A few of the guys, like Shrevey and Boogie, will stay townies, not heading off to college, not straying too far from their childhood neighborhoods, but they are still living lives, still navigating affairs of the heart. Shrevey is a salesman at a furniture store in downtown Baltimore and married to the gorgeous, young Ellen Barken, whom he loves, knows is beautiful … but still … they don’t seem to connect … don’t have much to talk about these days. Ellen doesn’t understand or share his passion for music and records – touchstones for Shrevey. He lashes out at her when she doesn’t know where an lp goes – rock n roll or rhythm and blues. …

… And Boogie, a young, beautiful Mickey Rourke, before the boxing and Botox, is stunning and riveting as he sweet talks the ladies and tries to survive poverty and moving beyond his job at the hair dressers. He is desperate for money because he owes a loan-shark TWO GRAND. Tomorrow. He tells his mom he’s got $56 to his name.

… So he comes up with crazy, degrading schemes like taking bets on a box of his special “surprise” popcorn and a not very bright beauty.

A young Paul Reiser plays the young comedian of the gang, and a baby-faced Kevin Bacon plays the brilliant alcoholic trust-fund kid with a maniacal laugh that subs for crying.

To see the guys standing by the gray, dirty Baltimore harbor … to see them sitting at the diner, at the shiny chrome counter looking out those big windows at their world, from their cool clubhouse … is to see Worcester when she was grand and gaudy and gritty. To see Eddy’s mom complain to Billy: Why is Eddy still living at home?, then to watch her chase her son with a carving knife when he demands: MA, MAKE ME A SANDWICH!!! only to acquiesce and ask Billy: BILLY, DO YOU WANT A SANDWICH? IT’S NO TROUBLE! is to see shades of your Polish Mom or Greek Granny… You also see why Eddy is still a big kid!

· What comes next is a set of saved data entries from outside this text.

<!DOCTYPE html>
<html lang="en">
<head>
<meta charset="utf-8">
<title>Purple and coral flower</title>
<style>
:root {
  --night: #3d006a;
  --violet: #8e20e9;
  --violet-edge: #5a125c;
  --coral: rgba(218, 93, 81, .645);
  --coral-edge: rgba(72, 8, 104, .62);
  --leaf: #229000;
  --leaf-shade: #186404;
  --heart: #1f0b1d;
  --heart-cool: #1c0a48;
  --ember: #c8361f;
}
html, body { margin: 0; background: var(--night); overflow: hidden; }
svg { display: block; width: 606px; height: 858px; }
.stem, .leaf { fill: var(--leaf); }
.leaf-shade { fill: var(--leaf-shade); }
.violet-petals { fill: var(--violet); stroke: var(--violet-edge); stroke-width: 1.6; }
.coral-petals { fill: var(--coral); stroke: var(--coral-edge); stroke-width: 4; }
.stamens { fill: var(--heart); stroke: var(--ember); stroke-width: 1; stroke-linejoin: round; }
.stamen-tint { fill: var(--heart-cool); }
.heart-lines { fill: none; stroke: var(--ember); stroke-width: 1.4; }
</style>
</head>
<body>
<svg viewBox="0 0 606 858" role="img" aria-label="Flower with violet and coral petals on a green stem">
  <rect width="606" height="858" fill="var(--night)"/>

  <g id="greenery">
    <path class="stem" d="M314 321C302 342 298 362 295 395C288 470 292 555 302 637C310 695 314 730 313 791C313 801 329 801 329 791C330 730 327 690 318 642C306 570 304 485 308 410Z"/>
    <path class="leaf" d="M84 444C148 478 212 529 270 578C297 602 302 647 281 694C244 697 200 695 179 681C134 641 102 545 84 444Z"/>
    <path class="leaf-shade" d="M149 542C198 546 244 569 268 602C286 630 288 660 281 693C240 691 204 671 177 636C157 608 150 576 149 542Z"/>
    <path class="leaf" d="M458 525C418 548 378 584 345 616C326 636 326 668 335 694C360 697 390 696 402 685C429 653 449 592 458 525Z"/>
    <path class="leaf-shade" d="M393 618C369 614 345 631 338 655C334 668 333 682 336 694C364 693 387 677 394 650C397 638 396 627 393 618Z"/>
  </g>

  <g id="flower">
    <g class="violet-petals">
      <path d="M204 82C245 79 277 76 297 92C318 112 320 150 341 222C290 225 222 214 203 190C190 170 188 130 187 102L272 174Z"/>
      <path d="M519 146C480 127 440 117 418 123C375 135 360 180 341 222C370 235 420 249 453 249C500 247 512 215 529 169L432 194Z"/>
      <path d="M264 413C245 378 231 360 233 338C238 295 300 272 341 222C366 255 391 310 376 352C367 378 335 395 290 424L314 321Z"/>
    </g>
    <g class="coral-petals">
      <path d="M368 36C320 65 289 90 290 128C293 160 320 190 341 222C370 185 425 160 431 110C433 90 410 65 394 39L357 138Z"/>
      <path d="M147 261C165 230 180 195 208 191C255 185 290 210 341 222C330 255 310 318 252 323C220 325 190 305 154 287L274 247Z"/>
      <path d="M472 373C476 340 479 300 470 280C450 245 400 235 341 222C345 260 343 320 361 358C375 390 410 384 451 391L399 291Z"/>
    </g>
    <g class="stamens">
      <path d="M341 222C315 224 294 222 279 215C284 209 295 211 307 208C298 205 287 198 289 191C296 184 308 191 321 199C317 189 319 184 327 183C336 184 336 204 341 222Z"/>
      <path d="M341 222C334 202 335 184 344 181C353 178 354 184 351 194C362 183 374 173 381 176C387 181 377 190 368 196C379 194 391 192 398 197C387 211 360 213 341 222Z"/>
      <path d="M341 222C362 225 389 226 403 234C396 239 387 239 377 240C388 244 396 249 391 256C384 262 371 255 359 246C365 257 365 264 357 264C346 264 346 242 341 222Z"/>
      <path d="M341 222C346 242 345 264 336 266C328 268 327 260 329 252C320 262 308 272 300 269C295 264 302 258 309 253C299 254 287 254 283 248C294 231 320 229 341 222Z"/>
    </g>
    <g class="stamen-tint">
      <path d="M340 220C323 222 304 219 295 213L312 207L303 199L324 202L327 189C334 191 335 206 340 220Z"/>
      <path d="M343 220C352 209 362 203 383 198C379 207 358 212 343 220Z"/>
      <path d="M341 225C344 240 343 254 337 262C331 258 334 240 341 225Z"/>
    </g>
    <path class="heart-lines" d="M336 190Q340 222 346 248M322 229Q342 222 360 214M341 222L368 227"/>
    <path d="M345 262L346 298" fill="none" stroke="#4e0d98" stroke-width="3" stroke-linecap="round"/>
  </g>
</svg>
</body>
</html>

My favorite shot in the film? After Billy and Eddy ham it up with a pretty, middle-aged stripper at a strip club, they take her out for coffee at a diner. Sitting at the long counter that faces the street, they look out the window and chat as they watch the world go by. Their banter is soft, sweet, respectful, silly … tinged with sadness and longing. They talk thru the late night. As dawn lights up their city, a horse clomps by – he’s pulling a wagon filled with junk and rags, the bells on his harness tinkle. The neighborhood rag man. They were a big part of city life not so long ago. My late mother used to tell me of the rag man and his horse – lowly travelers – coming through her Green Island, down Lafayette Street, up Millbury Street, up Water, calling for RAGS, JUNK. I once saw the rag man, when I was very young, a toddler. I saw his brown horse clomping down Lafayette Street pulling an old wagon. A beautiful horse!!! A coach like Cinderella’s! The rags were dirty and in a heap but I was entranced … by my city’s magic. Made in America❀.